[Records from a dataset]
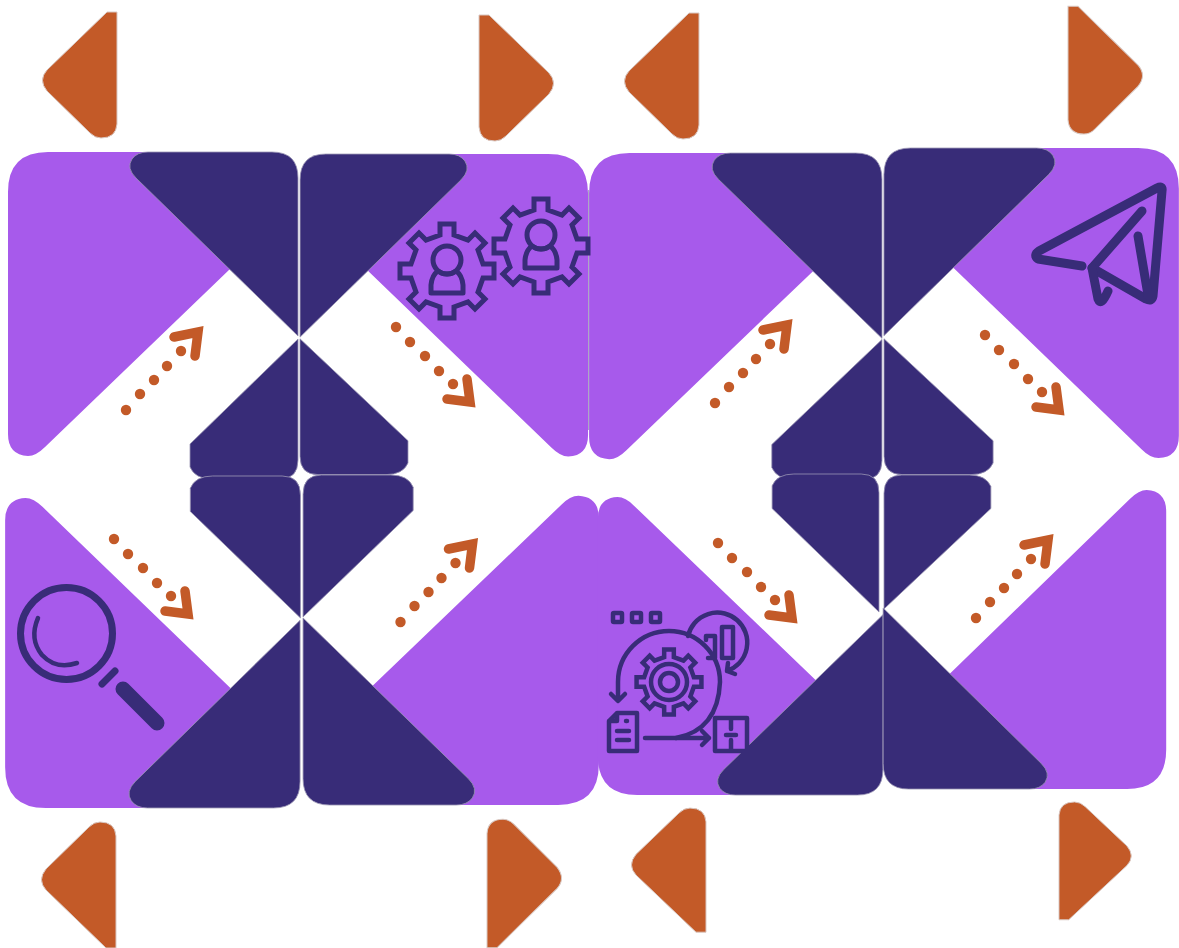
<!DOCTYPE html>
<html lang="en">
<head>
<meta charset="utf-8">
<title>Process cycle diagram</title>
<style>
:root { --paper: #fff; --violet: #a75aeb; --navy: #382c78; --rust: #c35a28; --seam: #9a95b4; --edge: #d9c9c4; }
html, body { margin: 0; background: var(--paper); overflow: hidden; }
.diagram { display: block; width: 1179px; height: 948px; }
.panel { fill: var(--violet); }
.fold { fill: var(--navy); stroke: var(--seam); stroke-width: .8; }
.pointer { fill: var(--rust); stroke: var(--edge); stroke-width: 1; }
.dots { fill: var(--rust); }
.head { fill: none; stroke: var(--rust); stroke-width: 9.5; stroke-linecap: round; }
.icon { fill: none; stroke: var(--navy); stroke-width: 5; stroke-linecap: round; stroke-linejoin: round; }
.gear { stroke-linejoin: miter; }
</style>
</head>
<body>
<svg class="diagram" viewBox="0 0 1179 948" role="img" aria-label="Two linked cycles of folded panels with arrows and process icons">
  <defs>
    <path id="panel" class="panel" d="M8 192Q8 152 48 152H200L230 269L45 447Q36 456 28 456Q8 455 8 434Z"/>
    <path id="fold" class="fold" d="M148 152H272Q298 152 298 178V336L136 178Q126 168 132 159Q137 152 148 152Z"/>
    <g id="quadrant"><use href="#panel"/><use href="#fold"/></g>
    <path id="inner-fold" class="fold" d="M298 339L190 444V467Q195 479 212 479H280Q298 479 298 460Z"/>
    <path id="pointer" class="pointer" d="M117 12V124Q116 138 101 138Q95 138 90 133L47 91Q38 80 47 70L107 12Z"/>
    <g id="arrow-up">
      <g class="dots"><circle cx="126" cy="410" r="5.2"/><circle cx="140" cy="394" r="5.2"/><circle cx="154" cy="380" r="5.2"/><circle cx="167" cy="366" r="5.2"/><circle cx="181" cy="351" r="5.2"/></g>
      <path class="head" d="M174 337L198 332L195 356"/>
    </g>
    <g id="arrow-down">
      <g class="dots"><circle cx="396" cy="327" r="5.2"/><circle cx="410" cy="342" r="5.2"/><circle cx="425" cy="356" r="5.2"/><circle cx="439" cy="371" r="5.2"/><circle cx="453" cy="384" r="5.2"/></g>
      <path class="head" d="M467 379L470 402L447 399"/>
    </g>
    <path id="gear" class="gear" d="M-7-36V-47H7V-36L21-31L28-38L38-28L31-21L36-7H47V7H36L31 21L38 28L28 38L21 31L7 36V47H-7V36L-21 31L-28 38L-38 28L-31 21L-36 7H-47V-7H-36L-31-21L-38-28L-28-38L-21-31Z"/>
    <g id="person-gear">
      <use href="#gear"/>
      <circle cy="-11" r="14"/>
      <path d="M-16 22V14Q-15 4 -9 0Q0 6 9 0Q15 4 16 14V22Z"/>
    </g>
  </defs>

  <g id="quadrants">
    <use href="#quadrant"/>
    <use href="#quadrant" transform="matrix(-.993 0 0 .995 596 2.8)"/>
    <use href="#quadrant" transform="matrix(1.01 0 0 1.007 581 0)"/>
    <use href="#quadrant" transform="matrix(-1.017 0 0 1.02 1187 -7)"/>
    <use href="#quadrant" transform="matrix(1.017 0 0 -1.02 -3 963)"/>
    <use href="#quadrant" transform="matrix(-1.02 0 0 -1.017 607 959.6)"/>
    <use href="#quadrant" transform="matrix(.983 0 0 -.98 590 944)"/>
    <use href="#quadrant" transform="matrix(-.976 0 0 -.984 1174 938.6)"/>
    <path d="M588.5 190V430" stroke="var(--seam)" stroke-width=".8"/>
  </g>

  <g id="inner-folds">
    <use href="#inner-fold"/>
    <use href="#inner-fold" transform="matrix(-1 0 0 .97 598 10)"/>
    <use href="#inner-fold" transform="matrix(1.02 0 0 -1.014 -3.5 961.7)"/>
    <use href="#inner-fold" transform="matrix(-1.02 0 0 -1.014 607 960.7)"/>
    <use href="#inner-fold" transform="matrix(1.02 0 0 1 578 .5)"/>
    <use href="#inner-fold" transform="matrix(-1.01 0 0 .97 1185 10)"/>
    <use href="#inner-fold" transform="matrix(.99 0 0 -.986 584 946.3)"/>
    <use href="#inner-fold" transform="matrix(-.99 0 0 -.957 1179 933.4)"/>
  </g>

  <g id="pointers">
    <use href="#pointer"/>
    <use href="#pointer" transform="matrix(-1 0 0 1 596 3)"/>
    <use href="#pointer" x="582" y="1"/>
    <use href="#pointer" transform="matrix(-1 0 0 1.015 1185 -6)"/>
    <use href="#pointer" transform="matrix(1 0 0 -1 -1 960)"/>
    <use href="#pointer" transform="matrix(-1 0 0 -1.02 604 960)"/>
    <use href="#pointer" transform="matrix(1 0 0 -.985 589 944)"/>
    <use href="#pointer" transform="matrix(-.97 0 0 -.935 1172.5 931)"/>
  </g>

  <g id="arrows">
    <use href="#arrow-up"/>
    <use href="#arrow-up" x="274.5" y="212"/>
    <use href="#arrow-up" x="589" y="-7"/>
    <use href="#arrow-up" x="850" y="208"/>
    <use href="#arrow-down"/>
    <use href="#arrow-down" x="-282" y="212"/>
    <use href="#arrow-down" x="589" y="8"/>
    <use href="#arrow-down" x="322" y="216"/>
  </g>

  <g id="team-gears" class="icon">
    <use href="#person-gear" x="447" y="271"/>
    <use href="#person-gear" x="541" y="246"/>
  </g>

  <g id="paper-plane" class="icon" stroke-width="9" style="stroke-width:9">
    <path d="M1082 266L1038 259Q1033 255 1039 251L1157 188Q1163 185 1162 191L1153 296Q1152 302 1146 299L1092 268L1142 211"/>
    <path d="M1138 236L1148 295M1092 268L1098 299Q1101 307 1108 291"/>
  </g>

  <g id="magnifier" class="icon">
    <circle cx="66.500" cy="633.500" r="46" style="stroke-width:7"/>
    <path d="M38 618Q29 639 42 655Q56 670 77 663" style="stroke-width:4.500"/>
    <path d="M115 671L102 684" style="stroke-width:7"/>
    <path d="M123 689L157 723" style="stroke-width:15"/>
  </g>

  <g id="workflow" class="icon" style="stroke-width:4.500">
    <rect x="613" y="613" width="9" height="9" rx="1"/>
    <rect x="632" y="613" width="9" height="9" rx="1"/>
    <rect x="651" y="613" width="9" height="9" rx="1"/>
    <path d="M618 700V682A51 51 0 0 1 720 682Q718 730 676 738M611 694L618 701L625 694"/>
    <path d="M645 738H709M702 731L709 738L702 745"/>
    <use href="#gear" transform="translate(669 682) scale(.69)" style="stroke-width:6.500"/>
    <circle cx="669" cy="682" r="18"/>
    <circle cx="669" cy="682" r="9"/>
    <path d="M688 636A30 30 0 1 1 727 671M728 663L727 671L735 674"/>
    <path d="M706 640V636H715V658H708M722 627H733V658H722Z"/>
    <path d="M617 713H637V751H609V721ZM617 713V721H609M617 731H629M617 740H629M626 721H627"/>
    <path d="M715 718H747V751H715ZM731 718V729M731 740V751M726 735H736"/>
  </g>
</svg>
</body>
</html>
* * *
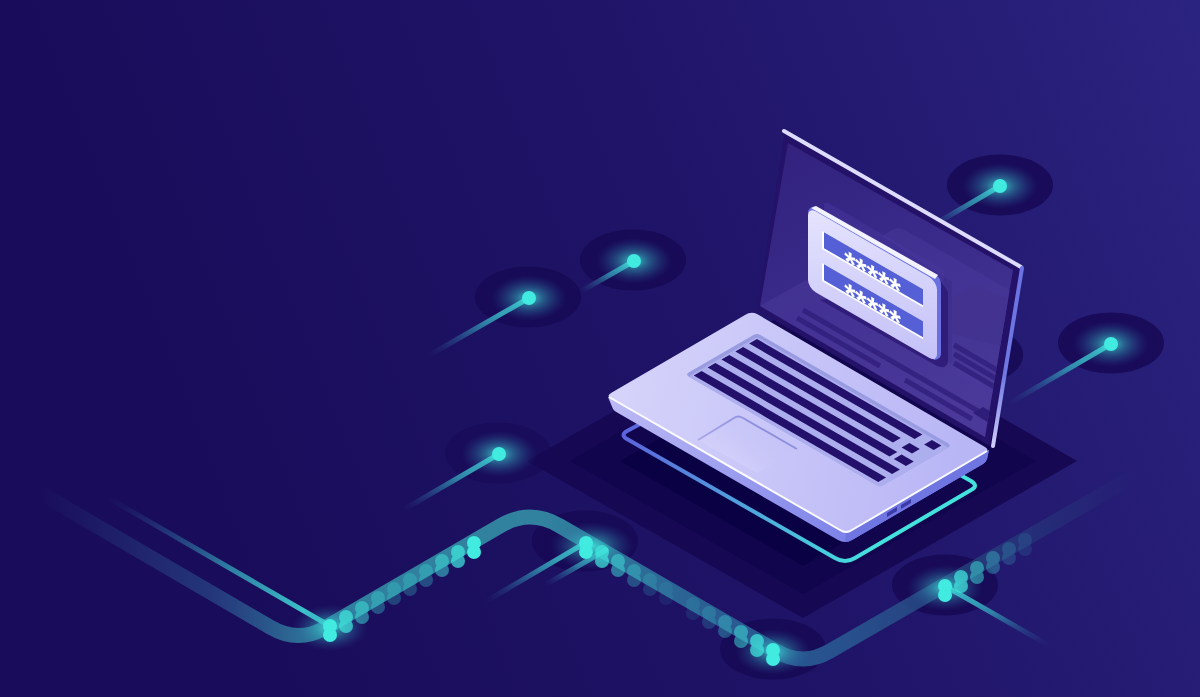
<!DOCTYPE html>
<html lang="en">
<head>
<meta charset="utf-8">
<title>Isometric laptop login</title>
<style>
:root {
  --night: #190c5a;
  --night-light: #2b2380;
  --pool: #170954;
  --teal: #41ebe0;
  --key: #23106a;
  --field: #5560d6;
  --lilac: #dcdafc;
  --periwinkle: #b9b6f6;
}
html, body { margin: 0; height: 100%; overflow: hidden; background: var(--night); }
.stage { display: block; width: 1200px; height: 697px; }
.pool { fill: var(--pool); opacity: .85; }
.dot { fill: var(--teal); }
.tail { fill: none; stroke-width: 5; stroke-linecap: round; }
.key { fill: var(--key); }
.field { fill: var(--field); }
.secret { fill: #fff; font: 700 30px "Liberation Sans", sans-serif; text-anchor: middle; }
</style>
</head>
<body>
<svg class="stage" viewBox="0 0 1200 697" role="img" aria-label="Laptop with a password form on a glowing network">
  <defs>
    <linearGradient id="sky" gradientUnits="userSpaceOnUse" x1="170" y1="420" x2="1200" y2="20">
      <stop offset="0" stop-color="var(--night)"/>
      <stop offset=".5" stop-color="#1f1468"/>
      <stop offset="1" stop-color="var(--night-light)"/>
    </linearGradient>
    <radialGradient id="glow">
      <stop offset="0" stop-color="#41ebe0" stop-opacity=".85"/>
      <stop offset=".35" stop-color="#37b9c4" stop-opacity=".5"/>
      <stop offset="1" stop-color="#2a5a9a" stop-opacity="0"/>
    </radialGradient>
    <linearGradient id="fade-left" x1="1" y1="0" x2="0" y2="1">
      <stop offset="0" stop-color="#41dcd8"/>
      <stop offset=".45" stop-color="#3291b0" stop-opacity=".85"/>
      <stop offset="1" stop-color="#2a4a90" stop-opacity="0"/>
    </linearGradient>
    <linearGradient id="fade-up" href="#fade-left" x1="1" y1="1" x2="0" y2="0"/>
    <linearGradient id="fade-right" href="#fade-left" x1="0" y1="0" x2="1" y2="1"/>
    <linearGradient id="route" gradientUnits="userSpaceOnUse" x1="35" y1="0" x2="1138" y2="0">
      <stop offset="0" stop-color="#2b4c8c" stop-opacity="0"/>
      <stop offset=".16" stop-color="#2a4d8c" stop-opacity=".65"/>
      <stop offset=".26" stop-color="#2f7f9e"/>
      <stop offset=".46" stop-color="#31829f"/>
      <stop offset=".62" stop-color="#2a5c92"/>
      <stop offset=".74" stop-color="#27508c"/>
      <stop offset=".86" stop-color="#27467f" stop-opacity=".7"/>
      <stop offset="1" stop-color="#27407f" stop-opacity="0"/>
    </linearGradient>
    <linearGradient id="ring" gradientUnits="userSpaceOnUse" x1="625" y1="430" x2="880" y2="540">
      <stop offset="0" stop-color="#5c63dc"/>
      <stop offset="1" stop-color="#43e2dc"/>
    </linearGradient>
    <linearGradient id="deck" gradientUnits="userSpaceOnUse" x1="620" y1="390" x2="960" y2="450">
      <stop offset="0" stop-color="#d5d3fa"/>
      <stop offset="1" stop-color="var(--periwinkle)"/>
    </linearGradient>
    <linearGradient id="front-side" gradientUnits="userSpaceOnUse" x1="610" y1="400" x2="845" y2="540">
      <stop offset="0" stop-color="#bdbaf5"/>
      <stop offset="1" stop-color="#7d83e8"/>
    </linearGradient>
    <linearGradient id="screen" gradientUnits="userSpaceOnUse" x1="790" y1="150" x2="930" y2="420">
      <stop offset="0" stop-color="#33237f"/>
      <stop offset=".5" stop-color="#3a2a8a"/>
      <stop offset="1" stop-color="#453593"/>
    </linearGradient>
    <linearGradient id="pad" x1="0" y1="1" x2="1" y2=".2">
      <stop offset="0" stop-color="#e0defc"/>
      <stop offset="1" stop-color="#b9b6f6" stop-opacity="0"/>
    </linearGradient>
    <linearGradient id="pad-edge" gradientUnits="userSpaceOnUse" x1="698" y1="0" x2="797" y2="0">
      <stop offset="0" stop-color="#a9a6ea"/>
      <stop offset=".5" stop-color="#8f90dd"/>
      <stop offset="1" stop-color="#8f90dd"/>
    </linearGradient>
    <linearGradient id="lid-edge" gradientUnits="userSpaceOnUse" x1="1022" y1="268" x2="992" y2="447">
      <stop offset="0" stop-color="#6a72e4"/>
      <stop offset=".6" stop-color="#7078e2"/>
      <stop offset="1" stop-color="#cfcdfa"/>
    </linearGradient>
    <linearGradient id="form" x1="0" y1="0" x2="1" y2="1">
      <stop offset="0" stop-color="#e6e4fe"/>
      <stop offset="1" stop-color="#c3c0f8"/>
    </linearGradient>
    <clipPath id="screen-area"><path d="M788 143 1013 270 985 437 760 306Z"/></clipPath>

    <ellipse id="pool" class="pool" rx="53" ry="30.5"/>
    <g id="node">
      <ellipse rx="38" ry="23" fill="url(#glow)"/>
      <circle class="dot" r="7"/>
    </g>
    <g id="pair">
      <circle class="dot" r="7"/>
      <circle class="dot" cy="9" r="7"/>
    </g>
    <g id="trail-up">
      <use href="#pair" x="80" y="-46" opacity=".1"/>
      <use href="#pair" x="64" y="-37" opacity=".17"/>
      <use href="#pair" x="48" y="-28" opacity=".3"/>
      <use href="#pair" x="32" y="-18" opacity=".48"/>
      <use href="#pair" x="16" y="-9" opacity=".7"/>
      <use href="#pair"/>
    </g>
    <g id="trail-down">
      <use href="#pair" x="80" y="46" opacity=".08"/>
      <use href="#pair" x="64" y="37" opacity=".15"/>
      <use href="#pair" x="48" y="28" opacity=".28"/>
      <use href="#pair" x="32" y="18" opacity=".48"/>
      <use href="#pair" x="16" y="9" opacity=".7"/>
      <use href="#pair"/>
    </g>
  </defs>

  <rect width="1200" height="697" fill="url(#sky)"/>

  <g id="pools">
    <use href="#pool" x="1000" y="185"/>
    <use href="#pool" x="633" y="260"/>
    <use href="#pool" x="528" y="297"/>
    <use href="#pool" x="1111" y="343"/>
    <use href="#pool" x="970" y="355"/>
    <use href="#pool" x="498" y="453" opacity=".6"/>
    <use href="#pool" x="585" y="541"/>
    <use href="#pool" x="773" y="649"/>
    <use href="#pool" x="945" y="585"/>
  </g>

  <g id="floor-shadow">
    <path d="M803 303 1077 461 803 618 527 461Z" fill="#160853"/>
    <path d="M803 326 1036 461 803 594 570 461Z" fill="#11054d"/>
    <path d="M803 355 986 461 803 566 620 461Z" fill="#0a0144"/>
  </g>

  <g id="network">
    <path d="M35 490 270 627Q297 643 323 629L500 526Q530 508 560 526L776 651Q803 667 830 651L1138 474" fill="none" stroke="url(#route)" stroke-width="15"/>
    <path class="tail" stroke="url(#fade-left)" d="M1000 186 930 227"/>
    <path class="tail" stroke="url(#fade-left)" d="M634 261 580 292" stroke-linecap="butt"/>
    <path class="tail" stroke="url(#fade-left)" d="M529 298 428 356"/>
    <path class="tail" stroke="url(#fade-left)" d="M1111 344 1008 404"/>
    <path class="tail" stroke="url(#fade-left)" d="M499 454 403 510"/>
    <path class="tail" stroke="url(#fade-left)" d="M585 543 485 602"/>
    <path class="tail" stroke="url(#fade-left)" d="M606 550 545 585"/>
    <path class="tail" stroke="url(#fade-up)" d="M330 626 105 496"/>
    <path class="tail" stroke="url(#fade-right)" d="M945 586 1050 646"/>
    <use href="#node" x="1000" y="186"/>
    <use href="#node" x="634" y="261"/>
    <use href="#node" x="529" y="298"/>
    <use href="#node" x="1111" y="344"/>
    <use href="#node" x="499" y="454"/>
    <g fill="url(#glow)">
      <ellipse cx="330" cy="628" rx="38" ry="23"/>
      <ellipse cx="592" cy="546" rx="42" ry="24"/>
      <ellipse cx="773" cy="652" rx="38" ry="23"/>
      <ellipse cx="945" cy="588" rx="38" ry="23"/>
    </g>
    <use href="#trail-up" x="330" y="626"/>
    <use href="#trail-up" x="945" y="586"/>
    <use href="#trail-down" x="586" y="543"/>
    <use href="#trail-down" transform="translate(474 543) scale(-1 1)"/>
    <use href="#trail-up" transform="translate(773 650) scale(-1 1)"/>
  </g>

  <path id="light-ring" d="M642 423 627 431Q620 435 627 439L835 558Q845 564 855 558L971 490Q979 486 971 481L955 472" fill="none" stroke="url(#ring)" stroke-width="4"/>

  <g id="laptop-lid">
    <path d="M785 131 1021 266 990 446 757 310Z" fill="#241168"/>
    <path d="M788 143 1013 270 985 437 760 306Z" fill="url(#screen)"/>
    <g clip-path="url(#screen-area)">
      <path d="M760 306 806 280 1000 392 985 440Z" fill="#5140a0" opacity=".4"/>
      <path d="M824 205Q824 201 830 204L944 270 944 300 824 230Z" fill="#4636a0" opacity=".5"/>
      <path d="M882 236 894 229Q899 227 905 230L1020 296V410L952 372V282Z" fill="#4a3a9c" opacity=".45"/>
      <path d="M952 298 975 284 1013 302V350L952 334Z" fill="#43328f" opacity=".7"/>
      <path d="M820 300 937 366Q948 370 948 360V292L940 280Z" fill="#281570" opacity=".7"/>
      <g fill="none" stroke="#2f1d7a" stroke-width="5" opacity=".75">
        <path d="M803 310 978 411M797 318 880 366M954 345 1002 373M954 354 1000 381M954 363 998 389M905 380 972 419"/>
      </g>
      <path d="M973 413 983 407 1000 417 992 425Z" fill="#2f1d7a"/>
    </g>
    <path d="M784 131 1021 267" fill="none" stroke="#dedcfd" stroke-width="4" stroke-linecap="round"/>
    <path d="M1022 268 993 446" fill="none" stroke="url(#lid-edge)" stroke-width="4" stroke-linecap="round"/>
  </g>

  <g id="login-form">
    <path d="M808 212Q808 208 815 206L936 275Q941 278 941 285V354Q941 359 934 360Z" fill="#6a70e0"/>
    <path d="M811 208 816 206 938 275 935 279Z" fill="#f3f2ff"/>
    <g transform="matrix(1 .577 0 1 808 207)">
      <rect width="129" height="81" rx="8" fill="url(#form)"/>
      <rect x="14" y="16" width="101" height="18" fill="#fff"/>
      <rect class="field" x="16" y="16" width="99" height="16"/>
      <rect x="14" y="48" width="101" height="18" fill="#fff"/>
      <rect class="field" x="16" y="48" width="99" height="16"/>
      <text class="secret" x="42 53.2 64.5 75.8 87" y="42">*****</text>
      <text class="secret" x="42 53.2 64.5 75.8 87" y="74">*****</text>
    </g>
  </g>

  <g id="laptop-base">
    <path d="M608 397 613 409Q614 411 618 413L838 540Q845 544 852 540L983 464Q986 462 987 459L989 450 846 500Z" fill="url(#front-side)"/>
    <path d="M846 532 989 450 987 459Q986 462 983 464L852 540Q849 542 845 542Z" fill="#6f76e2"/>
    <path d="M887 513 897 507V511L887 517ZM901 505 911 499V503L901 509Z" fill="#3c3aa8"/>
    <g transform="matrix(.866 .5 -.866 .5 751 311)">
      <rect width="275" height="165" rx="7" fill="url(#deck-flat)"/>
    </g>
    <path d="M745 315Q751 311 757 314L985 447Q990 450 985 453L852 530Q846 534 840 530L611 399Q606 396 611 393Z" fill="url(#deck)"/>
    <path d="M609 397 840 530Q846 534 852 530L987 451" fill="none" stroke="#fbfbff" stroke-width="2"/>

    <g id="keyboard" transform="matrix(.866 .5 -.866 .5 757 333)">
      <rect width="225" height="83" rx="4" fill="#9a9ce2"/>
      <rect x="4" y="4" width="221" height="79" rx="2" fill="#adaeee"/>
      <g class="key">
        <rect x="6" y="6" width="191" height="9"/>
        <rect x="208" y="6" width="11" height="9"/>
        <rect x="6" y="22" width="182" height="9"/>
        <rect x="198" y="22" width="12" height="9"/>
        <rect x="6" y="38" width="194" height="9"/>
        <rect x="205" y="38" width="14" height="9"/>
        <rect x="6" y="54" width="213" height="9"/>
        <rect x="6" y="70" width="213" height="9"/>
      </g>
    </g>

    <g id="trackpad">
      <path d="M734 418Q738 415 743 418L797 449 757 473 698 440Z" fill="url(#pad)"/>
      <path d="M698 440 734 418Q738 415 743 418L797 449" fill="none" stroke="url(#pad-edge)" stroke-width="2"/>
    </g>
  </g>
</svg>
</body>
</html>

== EXERCISE AIM ==
Find each line in the records above that contains "night", and copy it.

== REPLY TO THE TASK ==
  --night: #190c5a;
  --night-light: #2b2380;
html, body { margin: 0; height: 100%; overflow: hidden; background: var(--night); }
      <stop offset="0" stop-color="var(--night)"/>
      <stop offset="1" stop-color="var(--night-light)"/>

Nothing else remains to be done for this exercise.